Chicago, Illinois, U.S.
U.S. Army Corps of Engineers, for the Chicago O’Hare Reservoir
Aeration of wastewater treatment reservoir
100-horsepower TORNADO® Surface Self-Aspirating Aerators
The Chicago area’s wastewater authority wanted to add an aeration system to its three storm and wastewater reservoirs to avoid stagnant water. Reservoirs often held wastewater for a significant amount of time before it could be processed by the treatment facility.
This case study explains how Fluence collaborated with the Army Corps of Engineers to design and build an effective aeration system to reduce noxious odors in the reservoirs.
A combined sewer network that carried both raw sewage and stormwater served Chicago’s large residential and commercial population. Heavy urban ground cover prevents absorption of precipitation, so at one time, when heavy storm runoff exceeded the wastewater treatment plant’s capacity, raw sewage flowed into local rivers and other bodies of water.
Starting in 1972, the city of Chicago began to implement improvements to its water system to bring it up to federal and state water quality standards.
During heavy precipitation, the city’s three wastewater reservoirs relieve pressure from the wastewater treatment plant and a tunnel system by storing the water until it can be processed for treatment. Because untreated water can quickly become anaerobic when stagnant for too long, noxious odors would develop in the reservoirs.
After considering several technologies that could provide aeration in the reservoirs at varying water levels, the Corps chose Fluence’s TORNADO® surface aerators to provide necessary oxygenation. Nine aerators were installed in the three city reservoirs, using the same setup for all.
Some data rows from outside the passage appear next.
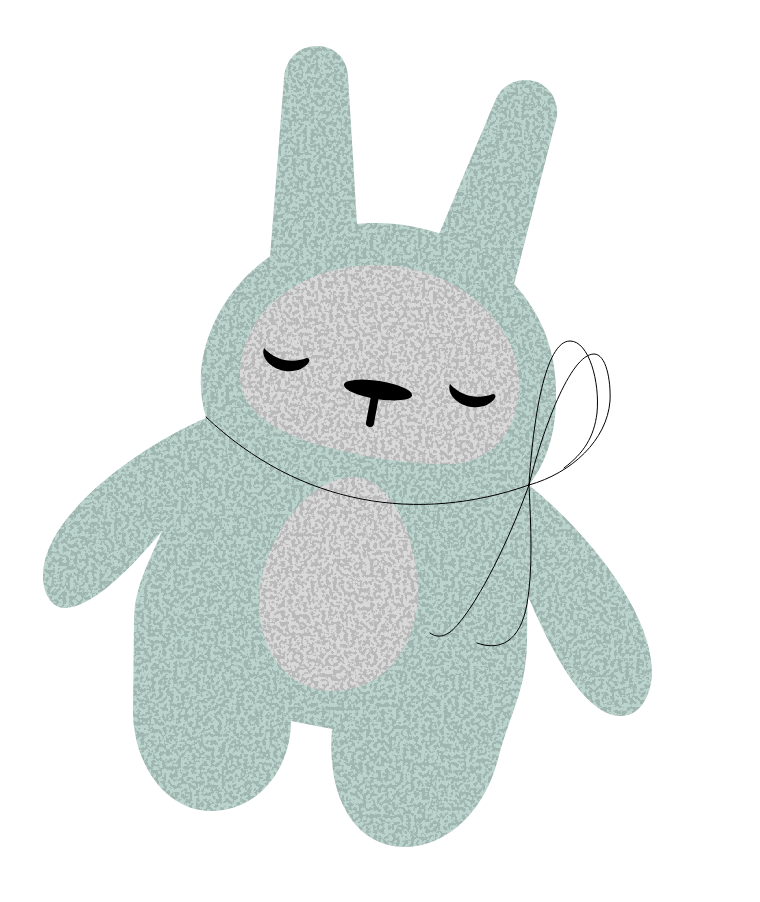
<!DOCTYPE html>
<html lang="en">
<head>
<meta charset="utf-8">
<title>Sleepy bunny</title>
<style>
:root {
  --paper: #ffffff;
  --mint: #bad3cc;
  --mint-speckle: #9fb5af;
  --grey: #d9d9d9;
  --grey-speckle: #b9b9b9;
  --ink: #000000;
}
html, body { margin: 0; background: var(--paper); overflow: hidden; }
.bunny { display: block; width: 760px; height: 902px; }
.fur { fill: var(--mint); }
.patch { fill: var(--grey); }
.mint-flood { flood-color: var(--mint-speckle); }
.grey-flood { flood-color: var(--grey-speckle); }
.features { fill: var(--ink); }
.mouth { stroke: var(--ink); stroke-width: 8; stroke-linecap: round; }
.ribbon { fill: none; stroke: var(--ink); stroke-width: 1; stroke-linecap: round; }
</style>
</head>
<body>
<svg class="bunny" viewBox="0 0 760 902" role="img" aria-label="Sleeping mint bunny with a thin ribbon tied at the neck">
  <defs>
    <filter id="mint-grain" filterUnits="userSpaceOnUse" x="0" y="0" width="760" height="902" color-interpolation-filters="sRGB">
      <feTurbulence type="fractalNoise" baseFrequency="0.27" numOctaves="2" seed="4"/>
      <feColorMatrix values="0 0 0 0 0  0 0 0 0 0  0 0 0 0 0  0 0 0 14 -6.6" result="grain"/>
      <feFlood class="mint-flood"/>
      <feComposite in2="grain" operator="in"/>
      <feComposite in2="SourceGraphic" operator="atop"/>
    </filter>
    <filter id="grey-grain" filterUnits="userSpaceOnUse" x="0" y="0" width="760" height="902" color-interpolation-filters="sRGB">
      <feTurbulence type="fractalNoise" baseFrequency="0.27" numOctaves="2" seed="9"/>
      <feColorMatrix values="0 0 0 0 0  0 0 0 0 0  0 0 0 0 0  0 0 0 14 -6.6" result="grain"/>
      <feFlood class="grey-flood"/>
      <feComposite in2="grain" operator="in"/>
      <feComposite in2="SourceGraphic" operator="atop"/>
    </filter>
  </defs>

  <g class="fur" filter="url(#mint-grain)">
    <path id="left-ear" d="M269 270L284 78C286 57 300 46 317 46C334 46 347 58 348 76L358 240Z"/>
    <path id="right-ear" d="M434 246L495 101C501 87 512 80 526 80C545 80 559 97 557 116L512 292Z"/>
    <path id="head" d="M206 417C188 358 218 293 269 257C302 231 338 223 376 223C398 223 420 227 438 233C470 246 496 264 514 284C542 314 557 353 556 396C556 432 547 462 529 485L400 530Z"/>
    <path id="left-arm" d="M206 418C140 446 43 515 43 576C43 592 50 606 63 608C92 609 132 567 162 531L260 480Z"/>
    <path id="right-arm" d="M529 485C588 533 650 610 652 670C652 696 640 716 621 716C584 716 551 650 527 594L490 520Z"/>
    <path id="body" d="M206 417L529 485L527 640C527 690 508 718 498 759C486 806 452 846 405 847C358 847 326 802 332 729L291 721C291 769 258 811 211 811C166 811 133 764 133 711L134 622C134 585 151 559 162 531Z"/>
  </g>

  <g class="patch" filter="url(#grey-grain)">
    <path id="face" d="M240 376C240 311 301 265 377 265C456 265 519 323 519 384C519 432 491 464 449 464C405 464 372 458 335 449C285 438 240 415 240 376Z"/>
    <path id="belly" d="M353 477C394 477 418 545 418 590C418 650 381 691 333 691C288 691 259 652 259 601C259 549 304 477 353 477Z"/>
  </g>

  <g class="features">
    <path id="left-eye" d="M264 348C275 360 291 364 307 358C309 358 310 360 309 362C304 369 296 372 286 371C273 370 260 358 264 348Z"/>
    <path id="right-eye" d="M450 384C461 396 477 400 493 394C495 394 496 396 495 398C490 405 482 408 472 407C459 406 446 394 450 384Z"/>
    <ellipse id="nose" cx="378" cy="390" rx="34.500" ry="9" transform="rotate(9 378 390)"/>
    <line class="mouth" x1="375" y1="396" x2="370" y2="423"/>
  </g>

  <g class="ribbon">
    <path id="neck-line" d="M206 417C300 506 418 524 529 485"/>
    <path id="outer-loop" d="M529 485C542 432 570 354 594 354C606 354 611 380 610 401C607 440 572 473 529 485"/>
    <path id="inner-loop" d="M529 485C533 420 545 341 570 341C589 341 600 382 597 413C594 437 584 453 564 468"/>
    <path id="left-tail" d="M529 485C508 543 480 598 459 623C448 637 438 639 430 633"/>
    <path id="right-tail" d="M529 485C531 528 533 570 527 604C520 643 499 651 477 643"/>
  </g>
</svg>
</body>
</html>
To provide aeration at any water level, each aerator is mounted on floating pontoons injected with water-resistant, closed-cell polyurethane foam. As the water level rises, the aerators float on the surface. The aerators are connected to steel arms and guy wires so they maintain their position in the reservoir as they rise and fall.
The Tornado aerators are mounted at an angle, with their motor and air intake above the surface, and their proprietary stainless-steel propellers submerged. Water moves at a high velocity through and near the propeller, creating a low-pressure zone at the hub. The low-pressure draws air in through a stationary intake and down a large-diameter draft tube. The air exits into the water at the propeller hub. The propeller creates turbulence and flow that can break up air bubbles, mix the basin, and disperse oxygen.
During dry periods, the aerators rest on the reservoir floor, with their motors turned off. Once the water level reaches 7 feet, the aerators automatically turn on. As the water level increases, additional aerators are activated to provide adequate amounts of oxygen to the wastewater. Aerators are also accessible for manual operation through a control panel. When the reservoirs near capacity, all nine aerators are engaged, slowly circulating the wastewater in a counterclockwise direction. Rotation and full subsurface aeration prevent the wastewater from becoming septic and eliminate noxious odors.
The use of Tornado surface aerators has kept the reservoirs properly aerated. They save energy by operating only as needed. In addition, every aerator is equipped with a premium-efficiency motor (PEM) to further reduce energy costs. These larger motors are designed to work with soft-start or variable frequency drive (VFD) controllers to reduce energy use and eliminate power-surge penalties.
Contact Fluence to learn more about how you can use surface aerators to increase oxygenation of wastewater reservoirs, or to discuss your next project with our experts.